I have heard that EMRs have lead to dissatisfaction in doctors that have them, although doctors have a lot of reasons to be dissatisfied and in the 30 or so years I have been in practice I have never seen any doctor completely satisfied with all the aspects of his/her practice.  EMRs certainly are cumbersome, usually requiring multiple log-ins, and their tendency to randomly shutdown or kick you out of the system.  The EMR I am using today refused to let me write prescriptions under my  name, I got around this by printing the prescription under someone else's name and then crossing it out on the paper copy.  I have been assured this will be fixed today.  You do have to remember that paper charts were not the greatest either, trying to decipher your handwriting or looking for labwork that may or may not have been filed were definitely hassles not to mention the effect on patient care.

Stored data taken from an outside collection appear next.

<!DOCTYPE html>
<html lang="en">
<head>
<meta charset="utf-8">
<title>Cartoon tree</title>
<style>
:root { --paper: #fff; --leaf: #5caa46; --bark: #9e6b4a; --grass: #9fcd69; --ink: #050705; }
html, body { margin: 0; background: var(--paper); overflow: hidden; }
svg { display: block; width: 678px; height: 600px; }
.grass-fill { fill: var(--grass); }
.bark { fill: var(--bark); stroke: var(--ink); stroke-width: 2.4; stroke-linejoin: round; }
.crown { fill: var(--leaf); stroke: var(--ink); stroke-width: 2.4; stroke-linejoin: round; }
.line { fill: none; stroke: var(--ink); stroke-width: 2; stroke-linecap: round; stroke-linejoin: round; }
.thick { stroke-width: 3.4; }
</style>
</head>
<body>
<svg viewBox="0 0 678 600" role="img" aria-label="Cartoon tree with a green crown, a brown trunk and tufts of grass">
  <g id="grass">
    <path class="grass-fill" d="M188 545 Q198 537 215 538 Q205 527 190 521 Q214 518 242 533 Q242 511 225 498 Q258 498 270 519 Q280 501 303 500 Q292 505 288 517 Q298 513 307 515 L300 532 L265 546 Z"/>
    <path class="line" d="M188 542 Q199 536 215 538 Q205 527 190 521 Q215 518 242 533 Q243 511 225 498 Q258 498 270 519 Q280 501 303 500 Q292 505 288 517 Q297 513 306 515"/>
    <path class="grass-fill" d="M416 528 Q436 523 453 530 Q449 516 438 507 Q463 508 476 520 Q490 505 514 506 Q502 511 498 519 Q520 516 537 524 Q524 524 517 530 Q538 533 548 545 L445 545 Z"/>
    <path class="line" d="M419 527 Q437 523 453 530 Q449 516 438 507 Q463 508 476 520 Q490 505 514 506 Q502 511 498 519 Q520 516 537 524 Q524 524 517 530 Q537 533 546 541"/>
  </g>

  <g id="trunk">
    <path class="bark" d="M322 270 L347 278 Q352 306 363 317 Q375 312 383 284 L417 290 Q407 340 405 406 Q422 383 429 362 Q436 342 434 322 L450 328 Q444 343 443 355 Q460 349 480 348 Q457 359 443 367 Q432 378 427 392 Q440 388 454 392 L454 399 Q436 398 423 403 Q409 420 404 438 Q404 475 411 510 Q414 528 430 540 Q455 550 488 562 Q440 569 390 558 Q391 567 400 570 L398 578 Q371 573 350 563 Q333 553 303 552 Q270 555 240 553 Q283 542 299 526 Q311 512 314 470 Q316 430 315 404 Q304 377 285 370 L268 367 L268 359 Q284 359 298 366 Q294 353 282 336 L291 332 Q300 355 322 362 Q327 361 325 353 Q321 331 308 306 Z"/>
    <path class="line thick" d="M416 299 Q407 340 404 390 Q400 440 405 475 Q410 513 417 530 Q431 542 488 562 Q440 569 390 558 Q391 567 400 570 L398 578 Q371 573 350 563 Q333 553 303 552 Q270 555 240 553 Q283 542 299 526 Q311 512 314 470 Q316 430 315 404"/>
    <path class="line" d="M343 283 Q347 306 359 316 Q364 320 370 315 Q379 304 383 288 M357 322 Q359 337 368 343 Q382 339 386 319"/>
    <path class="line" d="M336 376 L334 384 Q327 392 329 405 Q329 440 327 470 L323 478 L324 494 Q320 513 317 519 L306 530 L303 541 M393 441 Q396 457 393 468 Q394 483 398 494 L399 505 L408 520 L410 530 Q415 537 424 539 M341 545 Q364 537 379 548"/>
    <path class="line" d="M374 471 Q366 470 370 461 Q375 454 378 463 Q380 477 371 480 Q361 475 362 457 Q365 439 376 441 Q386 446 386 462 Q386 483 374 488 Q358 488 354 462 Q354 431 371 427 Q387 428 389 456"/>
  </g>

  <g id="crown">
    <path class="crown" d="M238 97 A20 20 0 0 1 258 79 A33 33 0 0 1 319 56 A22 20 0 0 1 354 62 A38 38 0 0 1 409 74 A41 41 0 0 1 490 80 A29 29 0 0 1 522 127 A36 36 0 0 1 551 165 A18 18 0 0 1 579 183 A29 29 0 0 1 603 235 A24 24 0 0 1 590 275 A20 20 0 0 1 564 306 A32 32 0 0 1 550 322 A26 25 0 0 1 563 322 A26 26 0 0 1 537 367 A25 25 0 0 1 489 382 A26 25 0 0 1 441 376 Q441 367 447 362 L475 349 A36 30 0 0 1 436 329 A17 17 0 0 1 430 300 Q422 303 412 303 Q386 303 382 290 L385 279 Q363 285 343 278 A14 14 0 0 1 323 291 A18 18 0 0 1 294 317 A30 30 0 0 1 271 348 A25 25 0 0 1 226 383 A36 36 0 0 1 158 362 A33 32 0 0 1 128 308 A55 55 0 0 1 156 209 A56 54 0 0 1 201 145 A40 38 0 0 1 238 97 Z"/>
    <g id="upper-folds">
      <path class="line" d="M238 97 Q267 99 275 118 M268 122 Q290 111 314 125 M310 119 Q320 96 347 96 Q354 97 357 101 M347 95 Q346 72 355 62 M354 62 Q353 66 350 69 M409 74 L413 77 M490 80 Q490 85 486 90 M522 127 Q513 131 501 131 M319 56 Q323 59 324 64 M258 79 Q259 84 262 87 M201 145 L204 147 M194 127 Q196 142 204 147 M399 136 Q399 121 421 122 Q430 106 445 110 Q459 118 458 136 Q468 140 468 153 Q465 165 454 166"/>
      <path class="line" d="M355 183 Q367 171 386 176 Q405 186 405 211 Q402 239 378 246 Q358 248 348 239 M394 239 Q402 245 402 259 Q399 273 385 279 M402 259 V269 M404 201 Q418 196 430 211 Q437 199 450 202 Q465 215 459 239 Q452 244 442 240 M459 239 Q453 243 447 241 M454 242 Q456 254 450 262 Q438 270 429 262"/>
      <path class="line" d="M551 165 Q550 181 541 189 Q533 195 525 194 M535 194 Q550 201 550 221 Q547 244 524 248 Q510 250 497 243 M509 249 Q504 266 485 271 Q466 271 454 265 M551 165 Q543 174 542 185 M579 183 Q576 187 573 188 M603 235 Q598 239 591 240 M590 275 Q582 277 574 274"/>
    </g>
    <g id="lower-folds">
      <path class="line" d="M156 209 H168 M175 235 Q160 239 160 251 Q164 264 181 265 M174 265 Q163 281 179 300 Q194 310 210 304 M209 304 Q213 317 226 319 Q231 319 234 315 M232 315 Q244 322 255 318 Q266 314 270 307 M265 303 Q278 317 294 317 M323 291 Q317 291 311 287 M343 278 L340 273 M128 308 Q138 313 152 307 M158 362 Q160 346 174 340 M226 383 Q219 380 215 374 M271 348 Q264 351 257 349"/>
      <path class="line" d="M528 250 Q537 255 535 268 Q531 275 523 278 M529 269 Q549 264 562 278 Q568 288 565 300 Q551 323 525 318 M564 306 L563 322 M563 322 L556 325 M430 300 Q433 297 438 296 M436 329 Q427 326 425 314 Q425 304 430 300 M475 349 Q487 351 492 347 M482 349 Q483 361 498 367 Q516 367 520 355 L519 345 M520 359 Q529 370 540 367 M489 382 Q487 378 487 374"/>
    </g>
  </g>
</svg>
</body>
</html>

I have recently been doing a lot of medicolegals which mean a lot of chart reviews.  These have given me to opportunity to compare both paper and electronic charts.  Paper copies of electronic charts have of course the advantage of being legible.  The quality of the information is not better and potentially a little worse as I suspect a lot of doctors are typing with two fingers.  Most EMRs have shortcuts or macros available and I notice that these are being used quite a bit.  For example many family doctors have a macro for their yearly physical exam (notwithstanding the fact that nobody advocates a yearly physical, most patients seem to get one done, if only because the doctor can bill for it).  I have for example reviewed cases with severe neck or back pain, well documented in the progress notes who when they present for their yearly physical will have a completely normal exam documented on the obviously computer generated record.  This is I am sure going to cause problems when somebody less understanding than me reviews the chart.  I have also heard of instances in hospitals where people are cutting and pasting other people's consults or progress notes.  This is of course okay (if a little lazy) if the original information that was cut and pasted was valid, however the old saying garbage in/garbage out comes to mind.  False information, (alternate facts) of course persisted under paper charting as well.

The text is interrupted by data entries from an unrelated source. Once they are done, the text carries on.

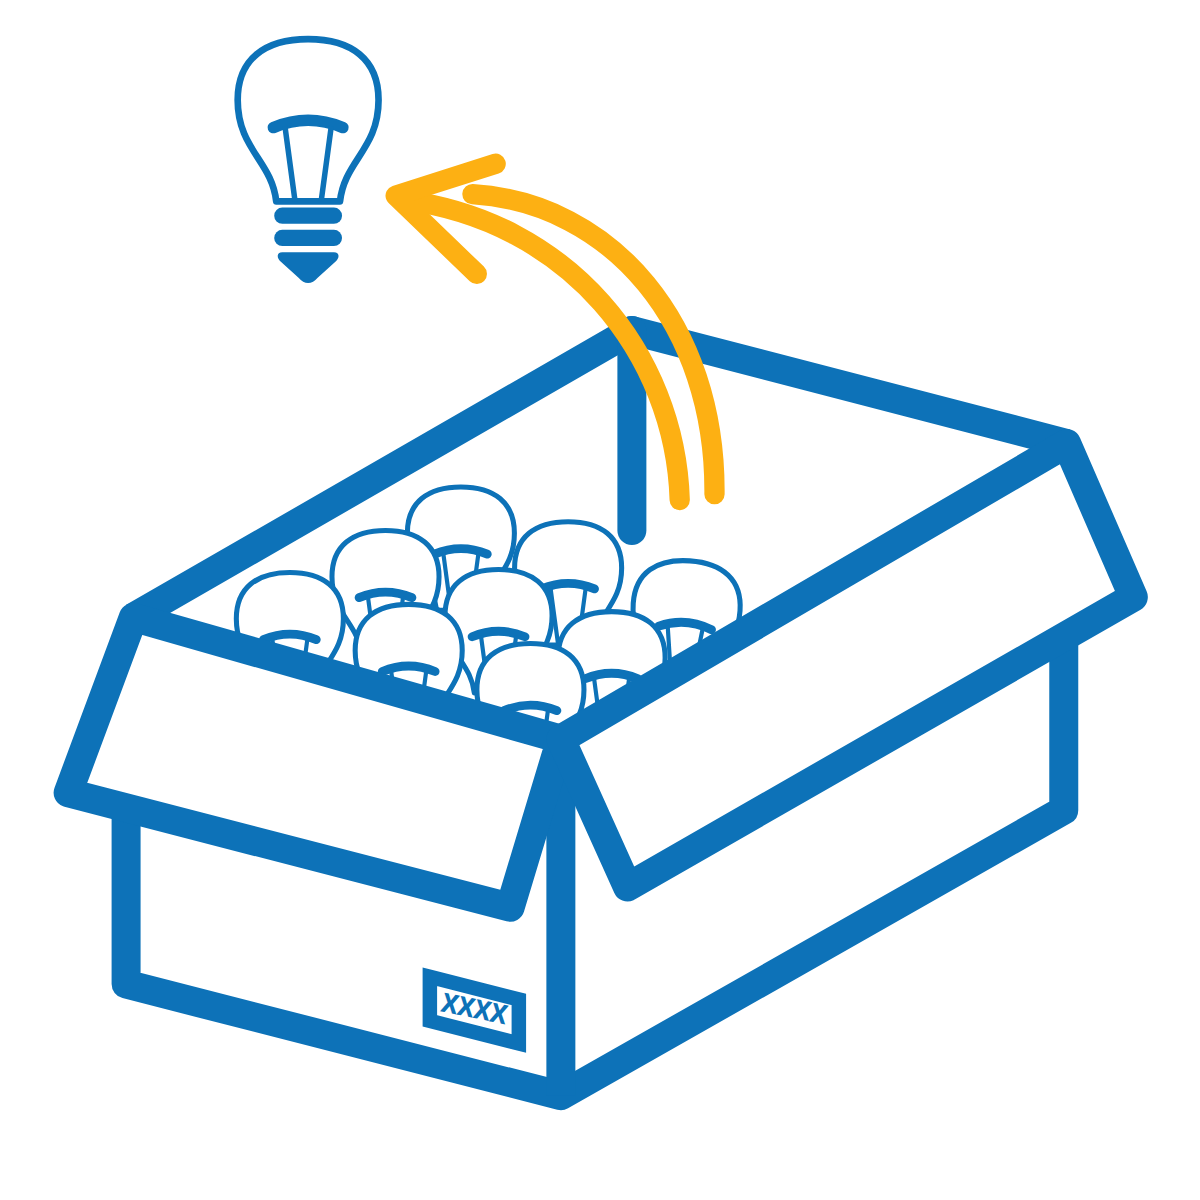
<!DOCTYPE html>
<html lang="en">
<head>
<meta charset="utf-8">
<title>Taking a light bulb out of the box</title>
<link rel="stylesheet" href="https://fonts.googleapis.com/css2?family=Open+Sans:ital,wght@1,700&amp;display=swap">
<style>
  :root {
    --blue: #0d72b8;
    --amber: #fdb013;
    --paper: #ffffff;
  }
  html, body { margin: 0; background: var(--paper); }
  body { width: 1200px; height: 1200px; overflow: hidden; }
  .illustration { display: block; width: 1200px; height: 1200px; }
  .box-line { fill: none; stroke: var(--blue); stroke-width: 10; stroke-linejoin: round; stroke-linecap: butt; }
  .box-panel { fill: var(--paper); stroke: var(--blue); stroke-width: 10; stroke-linejoin: round; }
  .glass { fill: var(--paper); stroke: var(--blue); stroke-width: 2.3; stroke-linejoin: round; }
  .filament { fill: none; stroke: var(--blue); stroke-width: 4; stroke-linecap: round; }
  .filament-leg { fill: none; stroke: var(--blue); stroke-width: 1.9; }
  .socket { fill: var(--blue); }
  .arrow { fill: none; stroke: var(--amber); stroke-width: 7; stroke-linecap: round; stroke-linejoin: round; }
  .label-frame { fill: var(--paper); stroke: var(--blue); stroke-width: 5; stroke-linejoin: miter; }
  .label-text { fill: var(--blue); font: italic 700 9.4px "Open Sans", sans-serif; }
</style>
</head>
<body>
<svg class="illustration" viewBox="0 0 414 414" role="img" aria-label="A light bulb is lifted out of an open box full of bulbs">
  <defs>
    <g id="bulb-glass">
      <path class="glass" d="M-11 56 C-12.5 42 -24.3 38 -24.3 21 C-24.3 7 -15 0 0 0 C15 0 24.3 7 24.3 21 C24.3 38 12.5 42 11 56 Z"/>
      <path class="filament" d="M-12 30.5 Q0 25.5 12 30.5"/>
      <path class="filament-leg" d="M-8 30 L-4.5 56 M8 30 L4.5 56"/>
    </g>
    <clipPath id="box-opening">
      <path d="M46 213 L130 150 L218 114 L368 153 L193 255 Z"/>
    </clipPath>
  </defs>

  <g id="lifted-bulb">
    <use href="#bulb-glass" x="106.3" y="13.5"/>
    <g class="socket">
      <rect x="94.6" y="71.6" width="23.4" height="5.6" rx="2.8"/>
      <rect x="94.6" y="79.3" width="23.4" height="5.6" rx="2.8"/>
      <path d="M97.4 87 H115.2 C117.2 87 117.2 89 115.8 90.2 L109.6 95.8 C107.6 98.2 105 98.2 103 95.8 L96.8 90.2 C95.4 89 95.4 87 97.4 87 Z"/>
    </g>
  </g>

  <g id="box-back" class="box-line">
    <path d="M46 213 L218 114 L368 153"/>
    <path d="M218 114 V183" stroke-linecap="round"/>
  </g>

  <g id="packed-bulbs" clip-path="url(#box-opening)">
    <use href="#bulb-glass" transform="translate(159 168) scale(.76)"/>
    <use href="#bulb-glass" transform="translate(196 180) scale(.76)"/>
    <use href="#bulb-glass" transform="translate(133 183) scale(.76)"/>
    <use href="#bulb-glass" transform="translate(238 193.500) scale(.76) rotate(4)"/>
    <use href="#bulb-glass" transform="translate(172 196.500) scale(.76)"/>
    <use href="#bulb-glass" transform="translate(100 197.500) scale(.76)"/>
    <use href="#bulb-glass" transform="translate(211 211) scale(.76)"/>
    <use href="#bulb-glass" transform="translate(141 208.500) scale(.76)"/>
    <use href="#bulb-glass" transform="translate(183 222) scale(.76)"/>
  </g>

  <g id="box-front">
    <path class="box-line" d="M43.500 279 V339.500 L193.500 378 L367 279.500 V220"/>
    <path class="box-line" d="M193.500 255 V378"/>
    <path class="box-panel" d="M46 213 L23.500 273.500 L176 313 L193.500 255 Z"/>
    <path class="box-panel" d="M193.500 255 L216.500 306 L391 206 L368 153 Z"/>
  </g>

  <g id="box-label">
    <path class="label-frame" d="M148.300 337 L179 344.800 V360 L148.300 352.200 Z"/>
    <text class="label-text" transform="matrix(1 .2 0 1 152.300 349)" textLength="22.500" lengthAdjust="spacingAndGlyphs">XXXX</text>
  </g>

  <g id="lift-arrow" class="arrow">
    <path d="M246.500 170.500 C247 112 211 70 163 67"/>
    <path d="M234.500 172.500 C233 122 196 76 139 69"/>
    <path d="M171 56.500 L136.500 67.500 L164.500 94.500"/>
  </g>
</svg>
</body>
</html>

The other issue I notice when I review medico-legal charts is the incredible volume of paper they can generate especially if the patient is admitted to hospital.  For example, at the hospitals in another city which has EMRs, each lab test is printed out on a separate piece of paper, likewise nurses notes.  This results in a huge chart, which if I get it in paper, means lots of turning pages and a high risk of paper cuts and repetitive strain injuries.  Lawyers tend to do fishing expeditions resulting in large amounts of irrelevant information.  I get paid by the hour so I shouldn't mind but the hours available to me are finite and I know that somebody is ultimately paying for this.  Logically when they get the request the hospital would give me a time sensitive log-in to their system for that one patient's chart so I can review on a computer.  It is after all the 21st century.

Fortunately or unfortunately an EMR for anaesthesia or AIMS as they like to call it seems to be years away.  We did spend a great deal of time getting ready for one about 5 years ago with multiple meetings however suddenly without even a whimper the whole process just ground to a halt. I don't see any sign of it restarting and I don't expect to be using it before I retire.

When people express fear or dissatisfaction about EMRs, I remember a story a specialist told me when I was a resident in Newfoundland.  He had started his career working in a remote community as a general practitioner in the 1960s.  When he arrived, he found that the clinic there did not keep any patient records.  He was appalled and told the staff that they would have to start keeping charts on patients, with the result that the entire staff resigned in protest.

Like all changes in healthcare, we will survive this and patient care might even be improved.